Melissa Roach (she/her) is a writer, mediamaker, and communicator on xʷməθkwəy̓əm (Musqueam), Skwxwú7mesh (Squamish) and Səl̓ílwətaʔ/Selilwitulh (Tsleil-Waututh) lands. She has worked as Communications Coordinator for SFU’s Vancity Office of Community Engagement (on and off) since 2016, promoting public programming and producing podcasts in collaboration with community and university partners. Melissa is a founding member of the media collaborative, Grounded Futures, where she supports the creation of podcasts and multimedia works that amplify voices from below. She holds a B.A. in English from SFU, where she worked as an editor for SFU’s independent student newspaper. Her work is grounded in horizontal collaborations and a passion for sharing stories that challenge systems of power. She also loves textile art, container gardening, and walking the dog.
Kathy Feng (she/her) is an interdisciplinary artist, born in Guangzhou, China, and is a guest living and working on the unceded territories of the xʷməθkwəy̓əm (Musqueam), Skwxwú7mesh (Squamish) and Səl̓ílwətaʔ/Selilwitulh (Tsleil-Waututh) Nations. As an immigrant and child of immigrants, she grew up between cultures in a constant process of learning, unlearning, and relearning. This framework informs the central themes to her work: in which memory and nostalgia are expressed through images, text, and the aesthetics of the temporal.
Kathy holds a BFA in Visual Art with a minor in Art and Performance Studies from SFU's School for the Contemporary Arts. She began working at SFU’s Vancity Office of Community Engagement January 2020 as a Research Assistant for the Below the Radar podcast.
Interim Communications Coordinator
Alyha is a passionate Sociology & Labour Studies student. Her areas of interest include capitalist critiques, social movements, environmentalism, and human rights. Throughout her academic career, she’s written essays that focus on immigrant workers, women in work, settler-colonial Canada, and ritualistic practices of consumer capitalism. Her recent Spring 2021 Honours Essay, ‘Front of House Experiences During COVID-19: An Analysis of a Coffee Shop in Vancouver’, explores how work-related changes due to COVID-19 have been felt and experienced by Front of House Coffee Workers throughout the pandemic.

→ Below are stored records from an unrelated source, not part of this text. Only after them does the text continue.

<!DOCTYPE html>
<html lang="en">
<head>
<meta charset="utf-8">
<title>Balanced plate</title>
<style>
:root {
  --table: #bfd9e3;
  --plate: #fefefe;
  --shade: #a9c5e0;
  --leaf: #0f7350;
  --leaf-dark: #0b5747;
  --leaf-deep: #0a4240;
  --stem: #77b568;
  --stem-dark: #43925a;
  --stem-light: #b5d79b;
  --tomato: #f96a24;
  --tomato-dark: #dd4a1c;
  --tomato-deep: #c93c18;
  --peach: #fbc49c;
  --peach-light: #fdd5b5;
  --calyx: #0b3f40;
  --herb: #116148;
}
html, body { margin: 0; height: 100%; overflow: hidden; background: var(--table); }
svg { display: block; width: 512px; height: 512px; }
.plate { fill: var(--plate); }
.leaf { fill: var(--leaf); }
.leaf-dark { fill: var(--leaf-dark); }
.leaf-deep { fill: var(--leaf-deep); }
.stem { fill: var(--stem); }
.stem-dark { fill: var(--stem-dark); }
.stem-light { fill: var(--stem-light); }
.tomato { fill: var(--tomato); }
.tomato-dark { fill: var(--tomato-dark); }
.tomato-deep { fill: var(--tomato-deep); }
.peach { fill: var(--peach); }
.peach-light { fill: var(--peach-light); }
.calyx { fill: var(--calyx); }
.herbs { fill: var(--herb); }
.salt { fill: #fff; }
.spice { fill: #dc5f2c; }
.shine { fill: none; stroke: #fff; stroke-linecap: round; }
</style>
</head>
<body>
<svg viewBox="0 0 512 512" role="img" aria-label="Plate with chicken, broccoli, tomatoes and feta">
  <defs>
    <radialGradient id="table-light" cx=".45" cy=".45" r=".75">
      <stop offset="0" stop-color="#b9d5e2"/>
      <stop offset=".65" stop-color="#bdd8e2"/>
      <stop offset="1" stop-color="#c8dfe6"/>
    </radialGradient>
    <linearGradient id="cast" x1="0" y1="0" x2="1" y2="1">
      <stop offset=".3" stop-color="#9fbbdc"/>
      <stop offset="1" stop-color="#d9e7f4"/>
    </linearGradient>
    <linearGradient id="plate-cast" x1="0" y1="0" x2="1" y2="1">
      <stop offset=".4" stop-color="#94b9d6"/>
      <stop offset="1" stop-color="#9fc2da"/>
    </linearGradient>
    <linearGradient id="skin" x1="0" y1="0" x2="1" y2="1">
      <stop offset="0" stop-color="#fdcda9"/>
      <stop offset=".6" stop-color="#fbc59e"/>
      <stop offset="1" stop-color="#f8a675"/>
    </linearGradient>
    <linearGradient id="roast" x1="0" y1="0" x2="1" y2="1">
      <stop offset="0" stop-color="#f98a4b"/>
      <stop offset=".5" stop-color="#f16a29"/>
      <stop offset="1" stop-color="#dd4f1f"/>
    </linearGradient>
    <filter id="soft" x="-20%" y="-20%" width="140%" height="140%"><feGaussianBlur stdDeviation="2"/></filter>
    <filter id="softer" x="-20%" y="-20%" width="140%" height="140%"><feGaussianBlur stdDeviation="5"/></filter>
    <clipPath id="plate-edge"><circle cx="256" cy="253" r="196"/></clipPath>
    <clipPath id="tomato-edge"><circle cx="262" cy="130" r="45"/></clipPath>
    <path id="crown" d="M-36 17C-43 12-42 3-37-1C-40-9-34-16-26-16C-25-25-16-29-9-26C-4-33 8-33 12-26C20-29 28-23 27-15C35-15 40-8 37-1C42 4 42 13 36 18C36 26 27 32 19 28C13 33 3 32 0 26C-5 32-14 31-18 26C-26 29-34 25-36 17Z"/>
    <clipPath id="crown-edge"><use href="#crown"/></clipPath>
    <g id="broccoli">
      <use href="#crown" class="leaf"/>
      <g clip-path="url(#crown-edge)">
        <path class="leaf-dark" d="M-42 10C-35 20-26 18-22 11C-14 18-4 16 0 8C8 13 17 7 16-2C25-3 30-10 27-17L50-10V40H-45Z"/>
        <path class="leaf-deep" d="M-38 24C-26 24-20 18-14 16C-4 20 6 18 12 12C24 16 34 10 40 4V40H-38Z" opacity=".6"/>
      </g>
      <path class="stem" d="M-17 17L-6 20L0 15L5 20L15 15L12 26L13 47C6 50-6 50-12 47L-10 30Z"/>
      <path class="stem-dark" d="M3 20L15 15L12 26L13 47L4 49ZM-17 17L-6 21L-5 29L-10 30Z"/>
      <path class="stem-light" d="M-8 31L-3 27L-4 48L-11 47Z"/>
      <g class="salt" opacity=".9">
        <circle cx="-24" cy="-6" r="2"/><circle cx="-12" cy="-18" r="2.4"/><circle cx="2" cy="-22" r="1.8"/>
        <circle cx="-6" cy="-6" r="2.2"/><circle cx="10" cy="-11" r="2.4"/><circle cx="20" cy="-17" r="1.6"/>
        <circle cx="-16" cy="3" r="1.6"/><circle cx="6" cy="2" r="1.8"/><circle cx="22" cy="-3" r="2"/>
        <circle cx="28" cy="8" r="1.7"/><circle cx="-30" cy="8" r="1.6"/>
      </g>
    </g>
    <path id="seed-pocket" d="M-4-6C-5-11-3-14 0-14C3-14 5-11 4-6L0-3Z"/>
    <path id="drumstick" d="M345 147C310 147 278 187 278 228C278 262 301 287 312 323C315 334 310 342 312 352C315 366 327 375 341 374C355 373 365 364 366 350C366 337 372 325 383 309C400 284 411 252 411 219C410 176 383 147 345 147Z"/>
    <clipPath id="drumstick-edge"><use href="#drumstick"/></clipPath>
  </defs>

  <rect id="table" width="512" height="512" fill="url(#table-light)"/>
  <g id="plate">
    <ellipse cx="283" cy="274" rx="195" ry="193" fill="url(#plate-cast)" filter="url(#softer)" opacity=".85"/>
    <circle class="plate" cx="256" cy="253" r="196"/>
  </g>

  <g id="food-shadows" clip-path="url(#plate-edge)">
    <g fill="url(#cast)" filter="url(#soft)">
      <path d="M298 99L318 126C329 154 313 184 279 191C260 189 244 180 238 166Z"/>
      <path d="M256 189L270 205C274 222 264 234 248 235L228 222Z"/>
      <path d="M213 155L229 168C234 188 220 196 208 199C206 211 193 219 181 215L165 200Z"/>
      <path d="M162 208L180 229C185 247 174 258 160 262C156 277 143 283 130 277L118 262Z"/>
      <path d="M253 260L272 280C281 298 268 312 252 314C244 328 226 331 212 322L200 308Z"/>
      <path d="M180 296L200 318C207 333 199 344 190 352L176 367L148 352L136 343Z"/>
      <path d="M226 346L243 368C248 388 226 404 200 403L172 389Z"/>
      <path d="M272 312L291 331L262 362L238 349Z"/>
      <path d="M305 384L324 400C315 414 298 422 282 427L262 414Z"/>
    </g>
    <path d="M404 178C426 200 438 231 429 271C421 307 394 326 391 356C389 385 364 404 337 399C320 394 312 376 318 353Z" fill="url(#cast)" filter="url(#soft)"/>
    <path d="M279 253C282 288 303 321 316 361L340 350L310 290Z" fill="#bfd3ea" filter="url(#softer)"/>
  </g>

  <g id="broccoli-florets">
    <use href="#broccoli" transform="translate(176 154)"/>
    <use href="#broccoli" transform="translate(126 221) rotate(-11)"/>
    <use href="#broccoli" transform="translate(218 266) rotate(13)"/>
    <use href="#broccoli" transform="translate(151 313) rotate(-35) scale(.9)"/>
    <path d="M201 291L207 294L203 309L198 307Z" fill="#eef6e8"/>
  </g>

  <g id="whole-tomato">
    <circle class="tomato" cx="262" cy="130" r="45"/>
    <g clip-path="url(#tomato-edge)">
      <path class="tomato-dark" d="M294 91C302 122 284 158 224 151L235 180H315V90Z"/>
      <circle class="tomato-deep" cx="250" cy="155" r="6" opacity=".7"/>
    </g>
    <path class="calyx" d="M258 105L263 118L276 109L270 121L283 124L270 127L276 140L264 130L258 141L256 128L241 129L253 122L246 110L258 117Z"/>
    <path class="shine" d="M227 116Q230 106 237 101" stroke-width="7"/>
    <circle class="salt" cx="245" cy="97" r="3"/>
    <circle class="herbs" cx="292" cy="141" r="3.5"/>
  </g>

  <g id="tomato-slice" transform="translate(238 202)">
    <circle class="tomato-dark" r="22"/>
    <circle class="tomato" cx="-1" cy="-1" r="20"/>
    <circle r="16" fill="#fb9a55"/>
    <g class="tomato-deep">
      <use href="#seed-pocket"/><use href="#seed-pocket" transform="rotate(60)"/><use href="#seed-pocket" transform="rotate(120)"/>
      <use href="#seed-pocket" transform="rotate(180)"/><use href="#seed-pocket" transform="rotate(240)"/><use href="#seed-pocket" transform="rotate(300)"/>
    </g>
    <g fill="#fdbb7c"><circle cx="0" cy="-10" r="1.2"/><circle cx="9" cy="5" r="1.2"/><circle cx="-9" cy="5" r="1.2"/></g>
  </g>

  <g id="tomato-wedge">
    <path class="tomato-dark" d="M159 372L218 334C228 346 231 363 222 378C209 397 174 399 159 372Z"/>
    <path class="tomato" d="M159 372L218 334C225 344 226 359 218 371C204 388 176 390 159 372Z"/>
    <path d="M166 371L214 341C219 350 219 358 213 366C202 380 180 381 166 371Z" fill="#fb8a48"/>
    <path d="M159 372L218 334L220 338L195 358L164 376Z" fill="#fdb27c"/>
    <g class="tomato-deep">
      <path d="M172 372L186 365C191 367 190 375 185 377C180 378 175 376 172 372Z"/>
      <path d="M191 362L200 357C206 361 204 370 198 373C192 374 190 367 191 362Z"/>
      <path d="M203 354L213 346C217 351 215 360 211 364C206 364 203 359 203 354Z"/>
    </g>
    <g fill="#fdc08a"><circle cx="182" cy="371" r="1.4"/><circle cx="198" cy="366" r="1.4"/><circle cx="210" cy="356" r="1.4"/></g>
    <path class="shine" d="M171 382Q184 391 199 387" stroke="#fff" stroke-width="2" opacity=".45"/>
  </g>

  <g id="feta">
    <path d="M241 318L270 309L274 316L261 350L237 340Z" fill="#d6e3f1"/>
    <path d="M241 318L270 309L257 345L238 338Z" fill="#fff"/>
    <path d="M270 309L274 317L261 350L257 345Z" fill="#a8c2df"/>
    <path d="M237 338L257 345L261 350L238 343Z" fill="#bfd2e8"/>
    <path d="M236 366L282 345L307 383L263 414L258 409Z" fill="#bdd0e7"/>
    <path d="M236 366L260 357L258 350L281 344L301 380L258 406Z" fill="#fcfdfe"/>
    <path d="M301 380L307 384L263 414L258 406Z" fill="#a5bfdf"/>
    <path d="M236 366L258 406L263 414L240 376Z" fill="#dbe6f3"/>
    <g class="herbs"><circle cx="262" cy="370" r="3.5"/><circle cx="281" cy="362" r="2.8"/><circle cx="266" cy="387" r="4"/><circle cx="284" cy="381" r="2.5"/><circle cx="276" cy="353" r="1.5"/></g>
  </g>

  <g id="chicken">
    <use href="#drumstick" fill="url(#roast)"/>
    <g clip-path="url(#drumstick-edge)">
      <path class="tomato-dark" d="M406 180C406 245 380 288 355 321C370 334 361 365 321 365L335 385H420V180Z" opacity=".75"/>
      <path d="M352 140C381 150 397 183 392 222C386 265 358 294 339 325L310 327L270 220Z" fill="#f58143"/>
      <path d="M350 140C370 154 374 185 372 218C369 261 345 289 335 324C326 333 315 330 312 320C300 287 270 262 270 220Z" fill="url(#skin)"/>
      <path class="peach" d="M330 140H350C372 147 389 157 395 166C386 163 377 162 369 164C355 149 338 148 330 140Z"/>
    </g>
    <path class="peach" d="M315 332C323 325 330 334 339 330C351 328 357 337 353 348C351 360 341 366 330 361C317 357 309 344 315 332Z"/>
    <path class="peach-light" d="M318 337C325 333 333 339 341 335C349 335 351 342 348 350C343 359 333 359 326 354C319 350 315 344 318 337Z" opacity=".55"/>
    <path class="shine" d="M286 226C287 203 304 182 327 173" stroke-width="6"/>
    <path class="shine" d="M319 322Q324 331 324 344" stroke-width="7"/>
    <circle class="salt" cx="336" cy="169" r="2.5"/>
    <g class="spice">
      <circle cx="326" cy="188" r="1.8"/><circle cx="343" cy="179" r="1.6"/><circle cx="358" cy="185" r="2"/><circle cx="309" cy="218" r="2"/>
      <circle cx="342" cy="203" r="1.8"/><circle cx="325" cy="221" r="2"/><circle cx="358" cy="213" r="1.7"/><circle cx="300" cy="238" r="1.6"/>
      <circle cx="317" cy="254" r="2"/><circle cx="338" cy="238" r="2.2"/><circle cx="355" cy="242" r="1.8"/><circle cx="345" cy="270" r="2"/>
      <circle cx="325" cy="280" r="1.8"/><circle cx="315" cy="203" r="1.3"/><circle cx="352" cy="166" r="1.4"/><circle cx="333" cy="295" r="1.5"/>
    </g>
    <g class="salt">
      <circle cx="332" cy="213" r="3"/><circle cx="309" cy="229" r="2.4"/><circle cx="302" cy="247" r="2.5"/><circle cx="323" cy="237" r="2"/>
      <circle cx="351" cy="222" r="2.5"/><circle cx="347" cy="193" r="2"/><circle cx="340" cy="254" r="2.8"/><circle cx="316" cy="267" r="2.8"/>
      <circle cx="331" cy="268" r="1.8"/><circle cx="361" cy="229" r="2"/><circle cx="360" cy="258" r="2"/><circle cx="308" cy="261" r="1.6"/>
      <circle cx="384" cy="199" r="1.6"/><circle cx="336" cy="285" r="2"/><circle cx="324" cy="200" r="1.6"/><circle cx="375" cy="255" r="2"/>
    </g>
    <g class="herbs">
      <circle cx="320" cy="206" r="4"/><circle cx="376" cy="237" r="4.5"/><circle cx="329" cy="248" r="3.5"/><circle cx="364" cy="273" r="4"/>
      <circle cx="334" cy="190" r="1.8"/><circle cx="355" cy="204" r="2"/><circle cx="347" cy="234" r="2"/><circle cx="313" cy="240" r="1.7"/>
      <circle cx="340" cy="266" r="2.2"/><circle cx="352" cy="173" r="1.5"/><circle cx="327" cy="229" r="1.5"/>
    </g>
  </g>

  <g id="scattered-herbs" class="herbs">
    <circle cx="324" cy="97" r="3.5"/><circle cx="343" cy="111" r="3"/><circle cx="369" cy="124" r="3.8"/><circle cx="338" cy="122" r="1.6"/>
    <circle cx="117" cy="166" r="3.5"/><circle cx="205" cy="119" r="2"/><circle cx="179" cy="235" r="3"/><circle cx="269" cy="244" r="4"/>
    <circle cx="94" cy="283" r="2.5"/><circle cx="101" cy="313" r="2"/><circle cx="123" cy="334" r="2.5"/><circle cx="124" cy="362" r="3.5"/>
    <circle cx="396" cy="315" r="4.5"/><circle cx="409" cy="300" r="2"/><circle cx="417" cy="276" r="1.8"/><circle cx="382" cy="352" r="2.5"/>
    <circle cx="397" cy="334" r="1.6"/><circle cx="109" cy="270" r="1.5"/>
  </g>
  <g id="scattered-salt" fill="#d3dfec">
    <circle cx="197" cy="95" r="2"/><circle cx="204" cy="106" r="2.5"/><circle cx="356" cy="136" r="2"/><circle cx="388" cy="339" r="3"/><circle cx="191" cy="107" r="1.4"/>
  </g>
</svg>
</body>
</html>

Outside of SFU, she's worked as an Office Manager & Tour Coordinator for Whistler Tasting Tours, Marketing Specialist for Guusto, and Office Administrator at the BC SPCA. She was born and raised on the unceded territories of the xʷməθkwəy̓əm (Musqueam), Skwxwú7mesh (Squamish) and Səl̓ílwətaʔ/Selilwitulh (Tsleil-Waututh) Nations.
Debbie C. is an artist from Singapore whose practice is informed by their time working as a graphic designer. Their creative process involves photographing items they own and the places they dwell in, in an effort to anchor themselves through those objects and spaces. Their artworks minimize the importance of the object, replacing it with the importance of an idea or a social relation. Debbie bases their ideas on Shinto, a religion rooted in Japanese culture, with a focus in particular on Tsukumogami, a collective term given to household objects that have existed for at least a hundred years and are believed to have become sentient.
Sena Cleave is a visual artist whose art practice addresses the ways images and texts fabricate ideas of femininity, racial identity, language, and originality or authorship. They often pilfer cultural matter from everyday life and repurpose it to point at the gap between the felt experiences of our bodies and the ways that bodies are represented or reflected back to us. They work with processes that allow them to translate across disciplines such as weaving, photographic image-making, and writing.